Despite these factors working in his favor, along with the backing of Johnson, Boakai still faces an uphill battle to secure the presidency. At 78, Boakai’s age combined with rumored health problems — which he has repeatedly denied — is a weakness in a country with a median age of 18. His falling out with long term political allies may undermine his ability to galvanize the opposition if the election goes to a second round.

Weah, 57, a three-time African player of the year and the only African to be named world footballer of the year, has led in campaign spending and advertising. He also benefits from the power of incumbency — his campaign is widely seen as having received a boost from state institutions viewed as weak and “pro-ruling party”.

President George Weah

As it stands, the election is likely to be so close that it will go to a second round, with Boakai and Weah the clear favorites to contest a run-off.

Johnson’s support will be crucial in the former vice president’s bid for the top job but it’s unclear whether his backing from the start, in a crowded field, will be diluted compared with the impact it’s had in the second round of previous elections when only two candidates remain.

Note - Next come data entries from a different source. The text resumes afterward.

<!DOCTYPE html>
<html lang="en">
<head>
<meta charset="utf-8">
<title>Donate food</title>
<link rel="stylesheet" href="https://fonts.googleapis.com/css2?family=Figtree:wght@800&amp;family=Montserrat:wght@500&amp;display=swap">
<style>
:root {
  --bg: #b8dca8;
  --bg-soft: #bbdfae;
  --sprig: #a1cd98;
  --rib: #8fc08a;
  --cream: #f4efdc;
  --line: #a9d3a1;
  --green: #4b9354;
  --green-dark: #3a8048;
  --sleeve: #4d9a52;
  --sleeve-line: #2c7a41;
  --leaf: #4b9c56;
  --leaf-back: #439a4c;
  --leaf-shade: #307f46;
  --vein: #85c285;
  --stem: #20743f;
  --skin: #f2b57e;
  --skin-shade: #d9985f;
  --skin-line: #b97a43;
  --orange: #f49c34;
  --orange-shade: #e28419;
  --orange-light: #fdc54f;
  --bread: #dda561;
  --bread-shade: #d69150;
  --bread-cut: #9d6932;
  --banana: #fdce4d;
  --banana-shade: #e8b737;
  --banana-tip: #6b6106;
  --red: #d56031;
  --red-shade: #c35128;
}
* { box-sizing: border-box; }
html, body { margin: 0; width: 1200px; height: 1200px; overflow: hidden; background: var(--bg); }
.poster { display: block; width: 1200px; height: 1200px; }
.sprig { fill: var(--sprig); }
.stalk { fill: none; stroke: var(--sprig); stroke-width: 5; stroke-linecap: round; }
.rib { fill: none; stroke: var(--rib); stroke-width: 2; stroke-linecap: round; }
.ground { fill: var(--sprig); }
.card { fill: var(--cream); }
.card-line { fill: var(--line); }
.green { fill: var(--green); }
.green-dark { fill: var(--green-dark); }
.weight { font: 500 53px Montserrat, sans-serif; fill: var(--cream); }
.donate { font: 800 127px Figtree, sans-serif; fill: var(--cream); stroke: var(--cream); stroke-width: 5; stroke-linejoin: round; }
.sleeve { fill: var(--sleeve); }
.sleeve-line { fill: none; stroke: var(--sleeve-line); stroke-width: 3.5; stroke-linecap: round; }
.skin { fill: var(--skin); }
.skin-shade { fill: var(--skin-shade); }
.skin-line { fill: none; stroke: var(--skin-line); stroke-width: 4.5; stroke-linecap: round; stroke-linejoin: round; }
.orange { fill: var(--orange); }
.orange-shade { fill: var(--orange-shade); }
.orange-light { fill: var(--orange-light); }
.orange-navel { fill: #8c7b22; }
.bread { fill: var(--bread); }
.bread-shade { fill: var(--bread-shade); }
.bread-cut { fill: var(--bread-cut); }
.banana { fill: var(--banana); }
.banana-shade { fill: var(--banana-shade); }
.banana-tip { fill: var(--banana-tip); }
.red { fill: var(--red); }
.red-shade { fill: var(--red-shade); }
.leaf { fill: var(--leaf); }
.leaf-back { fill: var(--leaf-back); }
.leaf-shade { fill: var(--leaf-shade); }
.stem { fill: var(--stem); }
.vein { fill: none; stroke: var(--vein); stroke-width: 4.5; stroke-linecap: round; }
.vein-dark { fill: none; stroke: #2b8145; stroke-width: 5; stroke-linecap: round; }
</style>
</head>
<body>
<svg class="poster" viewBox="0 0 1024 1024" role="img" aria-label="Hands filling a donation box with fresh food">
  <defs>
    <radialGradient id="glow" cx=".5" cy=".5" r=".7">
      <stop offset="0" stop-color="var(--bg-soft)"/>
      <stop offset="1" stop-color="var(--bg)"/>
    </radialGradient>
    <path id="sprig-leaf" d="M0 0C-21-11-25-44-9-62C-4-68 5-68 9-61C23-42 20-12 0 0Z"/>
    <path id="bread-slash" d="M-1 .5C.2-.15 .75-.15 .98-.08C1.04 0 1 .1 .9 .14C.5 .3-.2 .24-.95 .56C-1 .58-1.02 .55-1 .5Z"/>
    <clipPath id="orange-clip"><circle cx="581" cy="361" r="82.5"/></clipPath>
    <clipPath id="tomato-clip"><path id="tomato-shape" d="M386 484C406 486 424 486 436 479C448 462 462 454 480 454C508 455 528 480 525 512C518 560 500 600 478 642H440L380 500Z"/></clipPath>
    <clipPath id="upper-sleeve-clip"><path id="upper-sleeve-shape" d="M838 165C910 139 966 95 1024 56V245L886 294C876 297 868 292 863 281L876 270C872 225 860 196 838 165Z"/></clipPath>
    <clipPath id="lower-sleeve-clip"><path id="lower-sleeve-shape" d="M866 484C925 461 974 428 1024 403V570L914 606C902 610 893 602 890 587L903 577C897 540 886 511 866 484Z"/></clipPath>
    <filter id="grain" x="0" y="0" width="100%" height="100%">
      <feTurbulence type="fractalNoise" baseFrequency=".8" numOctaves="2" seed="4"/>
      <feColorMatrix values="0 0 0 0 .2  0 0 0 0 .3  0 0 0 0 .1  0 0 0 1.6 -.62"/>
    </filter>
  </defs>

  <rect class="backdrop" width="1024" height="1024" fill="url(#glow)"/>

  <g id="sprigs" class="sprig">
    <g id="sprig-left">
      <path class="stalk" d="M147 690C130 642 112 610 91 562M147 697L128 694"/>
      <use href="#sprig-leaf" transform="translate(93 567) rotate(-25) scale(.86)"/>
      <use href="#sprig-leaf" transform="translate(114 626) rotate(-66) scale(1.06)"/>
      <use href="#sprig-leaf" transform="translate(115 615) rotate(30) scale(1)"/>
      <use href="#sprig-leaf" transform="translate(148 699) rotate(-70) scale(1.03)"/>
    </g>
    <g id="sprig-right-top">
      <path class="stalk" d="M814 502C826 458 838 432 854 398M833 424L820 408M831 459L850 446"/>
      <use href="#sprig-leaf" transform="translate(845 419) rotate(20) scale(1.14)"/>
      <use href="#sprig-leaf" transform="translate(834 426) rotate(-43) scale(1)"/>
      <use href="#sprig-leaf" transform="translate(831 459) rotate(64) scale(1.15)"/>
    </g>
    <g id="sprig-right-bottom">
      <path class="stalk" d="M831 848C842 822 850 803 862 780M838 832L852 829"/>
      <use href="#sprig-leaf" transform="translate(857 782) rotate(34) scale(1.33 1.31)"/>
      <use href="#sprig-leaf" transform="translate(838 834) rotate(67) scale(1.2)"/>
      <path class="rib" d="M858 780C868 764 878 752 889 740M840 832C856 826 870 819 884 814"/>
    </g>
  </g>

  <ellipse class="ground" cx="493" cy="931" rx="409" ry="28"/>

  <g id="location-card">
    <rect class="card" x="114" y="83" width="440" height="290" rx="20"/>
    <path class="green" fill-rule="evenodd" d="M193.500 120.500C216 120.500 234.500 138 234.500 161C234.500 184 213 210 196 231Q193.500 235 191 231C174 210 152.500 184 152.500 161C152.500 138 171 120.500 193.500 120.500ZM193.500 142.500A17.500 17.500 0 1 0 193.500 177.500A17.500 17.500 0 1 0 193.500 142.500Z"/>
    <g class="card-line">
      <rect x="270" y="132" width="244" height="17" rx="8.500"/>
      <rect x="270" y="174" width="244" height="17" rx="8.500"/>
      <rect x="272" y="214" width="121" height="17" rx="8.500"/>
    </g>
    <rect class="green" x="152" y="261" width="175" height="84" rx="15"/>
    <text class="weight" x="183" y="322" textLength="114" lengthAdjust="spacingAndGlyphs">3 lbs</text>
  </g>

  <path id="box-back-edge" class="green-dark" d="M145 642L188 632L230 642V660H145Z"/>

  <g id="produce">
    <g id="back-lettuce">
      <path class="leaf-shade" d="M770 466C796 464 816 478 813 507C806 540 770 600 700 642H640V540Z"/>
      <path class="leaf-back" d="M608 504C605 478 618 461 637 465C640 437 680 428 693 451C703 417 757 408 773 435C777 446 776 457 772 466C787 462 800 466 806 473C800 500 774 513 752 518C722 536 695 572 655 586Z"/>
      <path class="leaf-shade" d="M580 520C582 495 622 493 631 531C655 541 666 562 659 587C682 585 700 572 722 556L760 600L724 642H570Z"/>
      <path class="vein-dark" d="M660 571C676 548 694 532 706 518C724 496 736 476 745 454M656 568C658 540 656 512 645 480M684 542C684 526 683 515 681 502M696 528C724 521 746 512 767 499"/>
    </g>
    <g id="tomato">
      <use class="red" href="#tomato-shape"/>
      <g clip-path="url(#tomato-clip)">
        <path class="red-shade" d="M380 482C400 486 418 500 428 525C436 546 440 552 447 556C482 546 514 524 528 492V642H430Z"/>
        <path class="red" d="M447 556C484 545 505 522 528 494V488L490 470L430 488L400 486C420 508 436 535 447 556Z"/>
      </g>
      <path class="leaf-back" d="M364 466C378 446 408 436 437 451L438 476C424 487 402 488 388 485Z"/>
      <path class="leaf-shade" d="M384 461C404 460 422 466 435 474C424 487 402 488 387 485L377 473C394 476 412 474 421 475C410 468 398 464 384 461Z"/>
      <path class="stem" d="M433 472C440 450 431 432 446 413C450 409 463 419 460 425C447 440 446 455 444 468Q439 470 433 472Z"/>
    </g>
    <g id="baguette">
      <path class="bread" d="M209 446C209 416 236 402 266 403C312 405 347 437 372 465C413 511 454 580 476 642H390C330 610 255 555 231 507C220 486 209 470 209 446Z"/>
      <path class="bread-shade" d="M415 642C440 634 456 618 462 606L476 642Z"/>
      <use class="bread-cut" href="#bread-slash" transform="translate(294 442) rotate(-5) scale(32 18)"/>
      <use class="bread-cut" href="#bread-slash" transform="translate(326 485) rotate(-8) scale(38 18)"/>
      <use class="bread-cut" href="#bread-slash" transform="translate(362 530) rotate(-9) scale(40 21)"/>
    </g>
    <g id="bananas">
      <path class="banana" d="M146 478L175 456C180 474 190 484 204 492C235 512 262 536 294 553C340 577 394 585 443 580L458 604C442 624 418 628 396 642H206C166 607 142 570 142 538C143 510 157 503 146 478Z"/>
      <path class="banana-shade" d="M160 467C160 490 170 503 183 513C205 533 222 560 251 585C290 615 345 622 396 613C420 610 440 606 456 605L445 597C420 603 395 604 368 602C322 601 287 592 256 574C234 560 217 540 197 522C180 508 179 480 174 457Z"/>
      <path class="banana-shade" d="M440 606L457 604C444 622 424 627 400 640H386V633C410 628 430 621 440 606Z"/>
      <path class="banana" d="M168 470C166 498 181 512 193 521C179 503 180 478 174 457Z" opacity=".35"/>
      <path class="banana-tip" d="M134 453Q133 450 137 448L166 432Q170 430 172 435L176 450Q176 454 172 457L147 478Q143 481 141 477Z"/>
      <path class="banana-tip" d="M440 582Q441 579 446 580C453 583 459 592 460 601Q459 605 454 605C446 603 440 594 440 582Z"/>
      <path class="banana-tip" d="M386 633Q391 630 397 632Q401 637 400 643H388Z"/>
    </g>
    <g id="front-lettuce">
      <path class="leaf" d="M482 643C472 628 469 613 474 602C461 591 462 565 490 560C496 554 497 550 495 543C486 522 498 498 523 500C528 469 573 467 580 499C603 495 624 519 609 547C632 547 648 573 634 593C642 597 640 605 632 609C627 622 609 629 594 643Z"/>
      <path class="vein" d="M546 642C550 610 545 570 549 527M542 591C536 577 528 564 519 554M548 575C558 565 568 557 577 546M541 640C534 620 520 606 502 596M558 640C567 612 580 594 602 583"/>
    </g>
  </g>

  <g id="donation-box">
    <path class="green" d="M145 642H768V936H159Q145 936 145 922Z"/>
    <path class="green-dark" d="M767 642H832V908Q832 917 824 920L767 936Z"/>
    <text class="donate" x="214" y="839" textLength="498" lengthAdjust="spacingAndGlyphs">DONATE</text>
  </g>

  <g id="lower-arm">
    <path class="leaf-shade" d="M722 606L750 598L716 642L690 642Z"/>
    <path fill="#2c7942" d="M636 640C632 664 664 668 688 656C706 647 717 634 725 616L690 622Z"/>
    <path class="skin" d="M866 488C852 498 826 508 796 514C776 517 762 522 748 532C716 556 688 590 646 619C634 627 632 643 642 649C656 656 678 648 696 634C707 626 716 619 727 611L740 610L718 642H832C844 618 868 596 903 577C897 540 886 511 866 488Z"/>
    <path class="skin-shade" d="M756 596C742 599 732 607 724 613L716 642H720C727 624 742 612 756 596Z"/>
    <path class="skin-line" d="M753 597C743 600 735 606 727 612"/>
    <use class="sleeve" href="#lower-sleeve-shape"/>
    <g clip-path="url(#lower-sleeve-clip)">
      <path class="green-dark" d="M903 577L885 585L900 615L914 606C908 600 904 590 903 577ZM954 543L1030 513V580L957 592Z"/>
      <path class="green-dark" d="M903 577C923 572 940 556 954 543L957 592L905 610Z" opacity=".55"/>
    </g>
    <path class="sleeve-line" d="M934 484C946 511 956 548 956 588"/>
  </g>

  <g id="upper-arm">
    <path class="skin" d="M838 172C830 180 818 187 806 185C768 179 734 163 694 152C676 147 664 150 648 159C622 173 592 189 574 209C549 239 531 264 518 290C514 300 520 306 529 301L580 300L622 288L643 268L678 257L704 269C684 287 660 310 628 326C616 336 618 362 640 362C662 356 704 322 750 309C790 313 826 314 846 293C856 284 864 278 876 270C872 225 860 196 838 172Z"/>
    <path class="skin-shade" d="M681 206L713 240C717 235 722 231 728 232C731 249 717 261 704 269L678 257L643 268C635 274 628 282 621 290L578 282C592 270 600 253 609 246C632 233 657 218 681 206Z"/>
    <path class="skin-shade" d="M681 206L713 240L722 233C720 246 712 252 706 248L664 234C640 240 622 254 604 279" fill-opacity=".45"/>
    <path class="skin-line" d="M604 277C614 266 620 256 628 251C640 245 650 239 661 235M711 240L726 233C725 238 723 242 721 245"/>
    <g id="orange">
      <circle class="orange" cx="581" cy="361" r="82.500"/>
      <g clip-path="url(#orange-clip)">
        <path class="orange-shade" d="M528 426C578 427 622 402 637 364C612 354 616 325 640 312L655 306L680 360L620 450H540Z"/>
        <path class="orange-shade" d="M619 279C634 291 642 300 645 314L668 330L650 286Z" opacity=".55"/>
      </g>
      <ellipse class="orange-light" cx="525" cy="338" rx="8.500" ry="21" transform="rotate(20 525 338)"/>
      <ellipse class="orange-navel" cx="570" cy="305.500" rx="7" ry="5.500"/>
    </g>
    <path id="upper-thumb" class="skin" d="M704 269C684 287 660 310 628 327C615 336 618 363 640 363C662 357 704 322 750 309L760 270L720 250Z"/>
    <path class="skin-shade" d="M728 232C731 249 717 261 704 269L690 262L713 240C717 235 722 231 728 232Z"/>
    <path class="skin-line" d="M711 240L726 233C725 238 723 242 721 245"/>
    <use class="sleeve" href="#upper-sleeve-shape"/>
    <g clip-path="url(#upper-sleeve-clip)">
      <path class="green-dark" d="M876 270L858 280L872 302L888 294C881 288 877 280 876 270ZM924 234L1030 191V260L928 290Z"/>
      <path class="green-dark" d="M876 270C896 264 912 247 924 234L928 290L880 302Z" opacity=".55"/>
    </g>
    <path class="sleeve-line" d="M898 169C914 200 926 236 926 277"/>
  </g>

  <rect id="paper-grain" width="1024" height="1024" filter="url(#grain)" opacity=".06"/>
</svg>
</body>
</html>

Meanwhile, Weah’s status as a national sporting hero capable of eye-catching public appearances means he retains a large degree of goodwill among the wider populace.

It means Boakai’s ability to win in the second round may hinge on his ability to garner the public backing of Alexander Cummings, a former Coca-Cola executive who is another strong opposition candidate, and his supporters.


Weah’s supporters reject the suggestion that the country has faltered under his leadership. “He has given jobs to young people and he is also building a lot of roads,” said Jacob Kollie, a 27-year-old motorbike taxi rider. Kollie accused opposition parties of threatening violence, adding: “We can see the development with President Weah.”

Bendu Ma-Bee Kamara, a diplomat, said Weah had her support due to his administration’s “unwavering support” for young women through opportunities to work in government.

Before he joined forces with Johnson, Boakai and his Unity party were originally in the Coalition of Political Parties (CPP), an alliance of four opposition parties but pulled out in early 2022 after reportedly disagreeing over who would be the coalition’s presidential candidate.

“There will most likely be a second round in the presidential elections. The CPP will qualify for this run-off largely due to the work we put in. Our internal polling has shown that a large number of the populace are undecided and we have worked on winning this base,” said Orishall Gould, a CPP spokesperson.

“The run-off will most likely be against the Unity party if current trends continue, however the CPP will win in the run-off as Liberians will most likely vote for a change of government in the second round.”

The U.S. last week announced visa restrictions for individuals who he said were “undermining democracy” in Liberia ahead of elections. However, it did not identify the people or state the number of those affected.